• What to do
Output all entries precisely.
──────── Supplied data
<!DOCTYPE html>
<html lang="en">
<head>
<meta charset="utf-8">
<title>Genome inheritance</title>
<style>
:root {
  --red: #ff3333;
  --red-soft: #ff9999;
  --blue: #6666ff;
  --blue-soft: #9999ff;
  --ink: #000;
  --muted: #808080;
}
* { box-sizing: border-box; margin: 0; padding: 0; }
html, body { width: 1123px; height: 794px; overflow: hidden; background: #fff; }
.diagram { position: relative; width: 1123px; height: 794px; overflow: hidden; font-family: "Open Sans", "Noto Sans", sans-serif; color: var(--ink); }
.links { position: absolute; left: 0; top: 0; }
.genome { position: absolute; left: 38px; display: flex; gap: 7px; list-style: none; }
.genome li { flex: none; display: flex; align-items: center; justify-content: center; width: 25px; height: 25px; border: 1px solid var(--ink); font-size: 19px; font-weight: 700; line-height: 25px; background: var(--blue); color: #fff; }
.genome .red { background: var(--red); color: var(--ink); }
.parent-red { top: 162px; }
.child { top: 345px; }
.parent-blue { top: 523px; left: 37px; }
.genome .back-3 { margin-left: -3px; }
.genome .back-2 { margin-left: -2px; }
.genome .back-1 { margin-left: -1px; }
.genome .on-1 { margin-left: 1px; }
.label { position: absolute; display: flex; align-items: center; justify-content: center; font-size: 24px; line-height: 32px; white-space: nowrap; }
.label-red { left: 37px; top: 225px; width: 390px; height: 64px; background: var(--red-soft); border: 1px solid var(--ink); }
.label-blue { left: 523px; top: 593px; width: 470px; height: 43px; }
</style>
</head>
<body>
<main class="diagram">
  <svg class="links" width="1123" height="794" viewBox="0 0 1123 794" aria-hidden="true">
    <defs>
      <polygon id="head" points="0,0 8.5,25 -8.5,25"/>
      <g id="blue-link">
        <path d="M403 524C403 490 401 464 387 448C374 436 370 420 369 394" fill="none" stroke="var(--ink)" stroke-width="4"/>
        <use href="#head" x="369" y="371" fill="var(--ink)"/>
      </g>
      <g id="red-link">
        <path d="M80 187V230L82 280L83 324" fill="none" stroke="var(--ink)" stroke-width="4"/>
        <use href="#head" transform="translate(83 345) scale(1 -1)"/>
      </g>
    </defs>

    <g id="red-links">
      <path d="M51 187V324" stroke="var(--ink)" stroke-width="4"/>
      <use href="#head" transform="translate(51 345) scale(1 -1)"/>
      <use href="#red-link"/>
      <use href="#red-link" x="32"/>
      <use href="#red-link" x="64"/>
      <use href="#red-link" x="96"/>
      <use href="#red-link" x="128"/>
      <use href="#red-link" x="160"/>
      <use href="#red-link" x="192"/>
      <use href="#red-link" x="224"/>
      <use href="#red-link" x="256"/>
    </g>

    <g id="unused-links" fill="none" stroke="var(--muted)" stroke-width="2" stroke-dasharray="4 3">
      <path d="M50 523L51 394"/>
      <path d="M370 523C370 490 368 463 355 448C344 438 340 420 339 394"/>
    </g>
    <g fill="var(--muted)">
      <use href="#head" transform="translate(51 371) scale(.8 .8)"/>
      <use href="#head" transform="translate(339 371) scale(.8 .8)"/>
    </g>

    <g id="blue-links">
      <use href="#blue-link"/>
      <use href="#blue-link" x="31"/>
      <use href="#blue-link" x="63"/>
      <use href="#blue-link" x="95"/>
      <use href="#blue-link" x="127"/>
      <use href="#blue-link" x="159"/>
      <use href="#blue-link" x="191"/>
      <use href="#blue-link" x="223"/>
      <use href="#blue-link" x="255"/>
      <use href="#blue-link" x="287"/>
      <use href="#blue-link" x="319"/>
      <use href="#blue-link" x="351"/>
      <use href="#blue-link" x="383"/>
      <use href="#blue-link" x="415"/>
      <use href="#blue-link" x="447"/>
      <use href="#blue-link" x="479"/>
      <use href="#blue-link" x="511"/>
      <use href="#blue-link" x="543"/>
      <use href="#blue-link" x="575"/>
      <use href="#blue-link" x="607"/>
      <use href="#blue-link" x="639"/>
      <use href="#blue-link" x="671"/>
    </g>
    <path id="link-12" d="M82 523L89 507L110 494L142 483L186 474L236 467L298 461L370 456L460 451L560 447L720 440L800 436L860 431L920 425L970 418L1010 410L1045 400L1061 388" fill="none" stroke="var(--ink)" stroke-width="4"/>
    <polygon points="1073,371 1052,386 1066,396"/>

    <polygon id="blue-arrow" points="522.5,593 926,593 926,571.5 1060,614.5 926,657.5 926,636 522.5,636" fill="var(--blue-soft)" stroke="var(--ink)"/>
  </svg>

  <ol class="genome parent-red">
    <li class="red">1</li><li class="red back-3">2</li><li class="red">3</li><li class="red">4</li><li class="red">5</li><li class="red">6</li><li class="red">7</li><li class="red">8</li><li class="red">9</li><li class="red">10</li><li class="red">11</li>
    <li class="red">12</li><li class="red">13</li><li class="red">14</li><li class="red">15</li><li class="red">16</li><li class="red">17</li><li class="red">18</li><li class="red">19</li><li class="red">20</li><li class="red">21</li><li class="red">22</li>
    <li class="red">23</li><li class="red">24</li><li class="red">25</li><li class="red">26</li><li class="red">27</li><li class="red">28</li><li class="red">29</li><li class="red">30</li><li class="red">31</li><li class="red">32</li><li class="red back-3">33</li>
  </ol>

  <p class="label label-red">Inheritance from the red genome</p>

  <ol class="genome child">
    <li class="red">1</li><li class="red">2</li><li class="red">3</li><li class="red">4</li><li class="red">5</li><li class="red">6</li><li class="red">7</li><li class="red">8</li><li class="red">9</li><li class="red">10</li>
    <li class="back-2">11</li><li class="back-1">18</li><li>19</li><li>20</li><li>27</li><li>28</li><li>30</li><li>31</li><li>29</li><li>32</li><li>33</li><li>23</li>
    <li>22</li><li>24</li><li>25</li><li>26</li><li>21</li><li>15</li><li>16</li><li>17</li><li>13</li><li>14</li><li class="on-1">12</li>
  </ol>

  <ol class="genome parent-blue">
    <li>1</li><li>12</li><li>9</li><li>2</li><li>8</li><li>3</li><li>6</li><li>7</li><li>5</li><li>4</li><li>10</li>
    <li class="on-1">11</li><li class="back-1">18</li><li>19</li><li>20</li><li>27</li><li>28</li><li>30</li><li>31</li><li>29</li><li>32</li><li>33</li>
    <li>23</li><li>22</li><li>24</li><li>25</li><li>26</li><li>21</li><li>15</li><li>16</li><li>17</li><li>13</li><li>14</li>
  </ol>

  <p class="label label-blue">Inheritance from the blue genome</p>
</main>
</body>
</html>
────────────────
• Expected answer
<!DOCTYPE html>
<html lang="en">
<head>
<meta charset="utf-8">
<title>Genome inheritance</title>
<style>
:root {
  --red: #ff3333;
  --red-soft: #ff9999;
  --blue: #6666ff;
  --blue-soft: #9999ff;
  --ink: #000;
  --muted: #808080;
}
* { box-sizing: border-box; margin: 0; padding: 0; }
html, body { width: 1123px; height: 794px; overflow: hidden; background: #fff; }
.diagram { position: relative; width: 1123px; height: 794px; overflow: hidden; font-family: "Open Sans", "Noto Sans", sans-serif; color: var(--ink); }
.links { position: absolute; left: 0; top: 0; }
.genome { position: absolute; left: 38px; display: flex; gap: 7px; list-style: none; }
.genome li { flex: none; display: flex; align-items: center; justify-content: center; width: 25px; height: 25px; border: 1px solid var(--ink); font-size: 19px; font-weight: 700; line-height: 25px; background: var(--blue); color: #fff; }
.genome .red { background: var(--red); color: var(--ink); }
.parent-red { top: 162px; }
.child { top: 345px; }
.parent-blue { top: 523px; left: 37px; }
.genome .back-3 { margin-left: -3px; }
.genome .back-2 { margin-left: -2px; }
.genome .back-1 { margin-left: -1px; }
.genome .on-1 { margin-left: 1px; }
.label { position: absolute; display: flex; align-items: center; justify-content: center; font-size: 24px; line-height: 32px; white-space: nowrap; }
.label-red { left: 37px; top: 225px; width: 390px; height: 64px; background: var(--red-soft); border: 1px solid var(--ink); }
.label-blue { left: 523px; top: 593px; width: 470px; height: 43px; }
</style>
</head>
<body>
<main class="diagram">
  <svg class="links" width="1123" height="794" viewBox="0 0 1123 794" aria-hidden="true">
    <defs>
      <polygon id="head" points="0,0 8.5,25 -8.5,25"/>
      <g id="blue-link">
        <path d="M403 524C403 490 401 464 387 448C374 436 370 420 369 394" fill="none" stroke="var(--ink)" stroke-width="4"/>
        <use href="#head" x="369" y="371" fill="var(--ink)"/>
      </g>
      <g id="red-link">
        <path d="M80 187V230L82 280L83 324" fill="none" stroke="var(--ink)" stroke-width="4"/>
        <use href="#head" transform="translate(83 345) scale(1 -1)"/>
      </g>
    </defs>

    <g id="red-links">
      <path d="M51 187V324" stroke="var(--ink)" stroke-width="4"/>
      <use href="#head" transform="translate(51 345) scale(1 -1)"/>
      <use href="#red-link"/>
      <use href="#red-link" x="32"/>
      <use href="#red-link" x="64"/>
      <use href="#red-link" x="96"/>
      <use href="#red-link" x="128"/>
      <use href="#red-link" x="160"/>
      <use href="#red-link" x="192"/>
      <use href="#red-link" x="224"/>
      <use href="#red-link" x="256"/>
    </g>

    <g id="unused-links" fill="none" stroke="var(--muted)" stroke-width="2" stroke-dasharray="4 3">
      <path d="M50 523L51 394"/>
      <path d="M370 523C370 490 368 463 355 448C344 438 340 420 339 394"/>
    </g>
    <g fill="var(--muted)">
      <use href="#head" transform="translate(51 371) scale(.8 .8)"/>
      <use href="#head" transform="translate(339 371) scale(.8 .8)"/>
    </g>

    <g id="blue-links">
      <use href="#blue-link"/>
      <use href="#blue-link" x="31"/>
      <use href="#blue-link" x="63"/>
      <use href="#blue-link" x="95"/>
      <use href="#blue-link" x="127"/>
      <use href="#blue-link" x="159"/>
      <use href="#blue-link" x="191"/>
      <use href="#blue-link" x="223"/>
      <use href="#blue-link" x="255"/>
      <use href="#blue-link" x="287"/>
      <use href="#blue-link" x="319"/>
      <use href="#blue-link" x="351"/>
      <use href="#blue-link" x="383"/>
      <use href="#blue-link" x="415"/>
      <use href="#blue-link" x="447"/>
      <use href="#blue-link" x="479"/>
      <use href="#blue-link" x="511"/>
      <use href="#blue-link" x="543"/>
      <use href="#blue-link" x="575"/>
      <use href="#blue-link" x="607"/>
      <use href="#blue-link" x="639"/>
      <use href="#blue-link" x="671"/>
    </g>
    <path id="link-12" d="M82 523L89 507L110 494L142 483L186 474L236 467L298 461L370 456L460 451L560 447L720 440L800 436L860 431L920 425L970 418L1010 410L1045 400L1061 388" fill="none" stroke="var(--ink)" stroke-width="4"/>
    <polygon points="1073,371 1052,386 1066,396"/>

    <polygon id="blue-arrow" points="522.5,593 926,593 926,571.5 1060,614.5 926,657.5 926,636 522.5,636" fill="var(--blue-soft)" stroke="var(--ink)"/>
  </svg>

  <ol class="genome parent-red">
    <li class="red">1</li><li class="red back-3">2</li><li class="red">3</li><li class="red">4</li><li class="red">5</li><li class="red">6</li><li class="red">7</li><li class="red">8</li><li class="red">9</li><li class="red">10</li><li class="red">11</li>
    <li class="red">12</li><li class="red">13</li><li class="red">14</li><li class="red">15</li><li class="red">16</li><li class="red">17</li><li class="red">18</li><li class="red">19</li><li class="red">20</li><li class="red">21</li><li class="red">22</li>
    <li class="red">23</li><li class="red">24</li><li class="red">25</li><li class="red">26</li><li class="red">27</li><li class="red">28</li><li class="red">29</li><li class="red">30</li><li class="red">31</li><li class="red">32</li><li class="red back-3">33</li>
  </ol>

  <p class="label label-red">Inheritance from the red genome</p>

  <ol class="genome child">
    <li class="red">1</li><li class="red">2</li><li class="red">3</li><li class="red">4</li><li class="red">5</li><li class="red">6</li><li class="red">7</li><li class="red">8</li><li class="red">9</li><li class="red">10</li>
    <li class="back-2">11</li><li class="back-1">18</li><li>19</li><li>20</li><li>27</li><li>28</li><li>30</li><li>31</li><li>29</li><li>32</li><li>33</li><li>23</li>
    <li>22</li><li>24</li><li>25</li><li>26</li><li>21</li><li>15</li><li>16</li><li>17</li><li>13</li><li>14</li><li class="on-1">12</li>
  </ol>

  <ol class="genome parent-blue">
    <li>1</li><li>12</li><li>9</li><li>2</li><li>8</li><li>3</li><li>6</li><li>7</li><li>5</li><li>4</li><li>10</li>
    <li class="on-1">11</li><li class="back-1">18</li><li>19</li><li>20</li><li>27</li><li>28</li><li>30</li><li>31</li><li>29</li><li>32</li><li>33</li>
    <li>23</li><li>22</li><li>24</li><li>25</li><li>26</li><li>21</li><li>15</li><li>16</li><li>17</li><li>13</li><li>14</li>
  </ol>

  <p class="label label-blue">Inheritance from the blue genome</p>
</main>
</body>
</html>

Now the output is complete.